Frame -> True, LabelStyle -> Directive[Bold, Larger],
FrameLabel -> {"Space (GB) ",
"Probability that Space is Sufficient"}]]


which uses the Cumulative Distribution Function for the PERT distribution, CDF in Mathematica, which is effectively an aggregate of the probability that is below some value ( think of it as a plot of instantaneous values of the Probability function ).

You can then pose the question "What probability of storage exhaustion is acceptable to the organisation ?".

I'd be a little wary of the values of storage size for probabilities approaching unity, as the real distribution of file sizes is likely to have heavier tails than accounted for by the PERT distribution.

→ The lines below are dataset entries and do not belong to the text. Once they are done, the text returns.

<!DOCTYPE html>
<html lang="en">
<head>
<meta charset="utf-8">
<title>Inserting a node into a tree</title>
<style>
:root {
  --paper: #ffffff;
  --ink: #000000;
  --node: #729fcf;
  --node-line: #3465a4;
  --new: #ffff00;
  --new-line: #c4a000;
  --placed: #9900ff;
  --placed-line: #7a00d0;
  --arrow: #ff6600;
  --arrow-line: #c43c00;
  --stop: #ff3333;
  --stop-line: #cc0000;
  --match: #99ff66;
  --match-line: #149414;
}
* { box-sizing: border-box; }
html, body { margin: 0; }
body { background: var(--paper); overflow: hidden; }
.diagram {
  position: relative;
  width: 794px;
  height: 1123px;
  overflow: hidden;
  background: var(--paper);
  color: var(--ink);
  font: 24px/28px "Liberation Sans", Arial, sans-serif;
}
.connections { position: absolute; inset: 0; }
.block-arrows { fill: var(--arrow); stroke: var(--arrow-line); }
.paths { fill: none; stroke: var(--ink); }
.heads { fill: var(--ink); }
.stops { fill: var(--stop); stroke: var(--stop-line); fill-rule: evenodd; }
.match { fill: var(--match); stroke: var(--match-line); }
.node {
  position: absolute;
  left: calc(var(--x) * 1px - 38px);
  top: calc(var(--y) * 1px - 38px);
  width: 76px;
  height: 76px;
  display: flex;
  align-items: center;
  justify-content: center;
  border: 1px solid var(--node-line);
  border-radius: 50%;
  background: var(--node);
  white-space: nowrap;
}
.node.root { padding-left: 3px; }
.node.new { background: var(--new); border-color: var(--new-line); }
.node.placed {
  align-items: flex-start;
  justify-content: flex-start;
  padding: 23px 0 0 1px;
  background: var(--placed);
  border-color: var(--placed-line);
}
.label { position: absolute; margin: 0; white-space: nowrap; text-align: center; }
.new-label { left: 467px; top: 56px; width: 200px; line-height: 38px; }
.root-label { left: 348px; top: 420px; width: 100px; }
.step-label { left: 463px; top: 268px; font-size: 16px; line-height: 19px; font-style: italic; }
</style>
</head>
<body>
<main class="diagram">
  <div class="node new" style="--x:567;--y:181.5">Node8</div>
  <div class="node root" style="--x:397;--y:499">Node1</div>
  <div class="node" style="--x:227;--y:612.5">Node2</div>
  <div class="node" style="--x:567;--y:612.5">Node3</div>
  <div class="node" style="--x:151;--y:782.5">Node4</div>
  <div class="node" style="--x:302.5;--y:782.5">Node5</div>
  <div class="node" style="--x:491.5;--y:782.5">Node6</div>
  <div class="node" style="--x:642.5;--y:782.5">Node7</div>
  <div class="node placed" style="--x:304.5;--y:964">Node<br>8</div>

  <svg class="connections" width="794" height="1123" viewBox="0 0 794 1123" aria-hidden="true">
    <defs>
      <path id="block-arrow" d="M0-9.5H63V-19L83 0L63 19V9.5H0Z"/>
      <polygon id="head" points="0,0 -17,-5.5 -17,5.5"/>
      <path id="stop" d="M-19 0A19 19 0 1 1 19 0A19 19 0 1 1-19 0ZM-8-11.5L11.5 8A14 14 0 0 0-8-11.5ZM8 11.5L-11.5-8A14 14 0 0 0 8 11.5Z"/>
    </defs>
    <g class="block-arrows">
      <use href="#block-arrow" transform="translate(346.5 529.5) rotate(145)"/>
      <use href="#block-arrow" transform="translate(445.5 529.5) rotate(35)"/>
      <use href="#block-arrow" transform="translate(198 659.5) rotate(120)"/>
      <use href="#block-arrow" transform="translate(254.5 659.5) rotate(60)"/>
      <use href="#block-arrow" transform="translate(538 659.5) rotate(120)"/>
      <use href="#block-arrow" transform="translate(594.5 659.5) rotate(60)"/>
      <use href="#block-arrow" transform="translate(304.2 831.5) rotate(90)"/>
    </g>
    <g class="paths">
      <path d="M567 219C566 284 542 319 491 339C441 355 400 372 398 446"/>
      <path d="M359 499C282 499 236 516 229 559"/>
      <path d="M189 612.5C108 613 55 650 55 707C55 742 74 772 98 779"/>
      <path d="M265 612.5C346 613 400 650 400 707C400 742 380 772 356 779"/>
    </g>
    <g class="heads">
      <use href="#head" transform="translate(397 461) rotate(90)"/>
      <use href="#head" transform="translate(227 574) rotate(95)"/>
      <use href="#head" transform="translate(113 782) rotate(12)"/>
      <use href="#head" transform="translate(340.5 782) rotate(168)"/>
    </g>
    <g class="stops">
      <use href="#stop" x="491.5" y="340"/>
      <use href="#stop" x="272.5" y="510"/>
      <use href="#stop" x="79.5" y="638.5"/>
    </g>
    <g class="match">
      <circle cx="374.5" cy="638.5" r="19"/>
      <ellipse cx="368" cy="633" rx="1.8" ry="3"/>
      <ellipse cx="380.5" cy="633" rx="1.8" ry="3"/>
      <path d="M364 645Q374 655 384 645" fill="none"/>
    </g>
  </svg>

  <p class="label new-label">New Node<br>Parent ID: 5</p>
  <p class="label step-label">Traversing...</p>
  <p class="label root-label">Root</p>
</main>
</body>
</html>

You may also want to consider your estimate of user numbers. You have a nice distribution estimate for file size, accounting for the potential variability in that quantity. However,you have a single fixed estimate for user numbers, 40,000, with no equivalent allowance for the potentially significant variation in this value. It might be wise to account for this uncertainty on your model.

• ¿why not specify 1 TB and be done with it? Server resources upgrade cycle, they are offering me a server with 140Gbytes, or, a server with 1TB, if I choose wrong, I have to live with my wrong choice for 18 months before being able to apply for an upgrade (internal multi-national fortune 100 company with this silly impossible-to-change policy). Now the easy thing is to ask for the 1TB but they want a document justifying it BEFORE I even start coding the sytem that is going to run there (I also need to do the same with processor power, RAM usage and network traffic) Jul 8, 2012 at 3:26
• I am being told (by some books I am reading) that one shouldn't just aggregate estimates... but in this case I am estimating the size of one file and then "aggregating" it 40,000 times to guess the storage capacity... ¿am I not violating this "do not just aggregate estimates" rule? ¿shouldn't I be using some special formula to estimate the full storage capacity instead of just making a multiplication? Jul 8, 2012 at 3:32
• I agree that I should err on the side of caution in my spec, but, regardless of the possible error in my input parameters.. would my estimation be a lot more precise if, for example i were to generate a number of samples of data, and then re-compute thestatistics of those samples? Jul 8, 2012 at 9:18
• For example, I could generate the 40,000 file sizes, 1000 times, and analize the resulting 1000 total file sizes (using something like $Table[RandomVariate[PERTDistribution[{0, 1}, 0.5], sampleSize], {i, numOfSamples}];$ But... ¿should I? Jul 8, 2012 at 9:22
• Sorry @image_doctor but it appears that you were wrong, theres is a big difference between generate the 40,000 file sizes, 10,000 times and the current answer...(see the changes in the question) Jul 9, 2012 at 3:06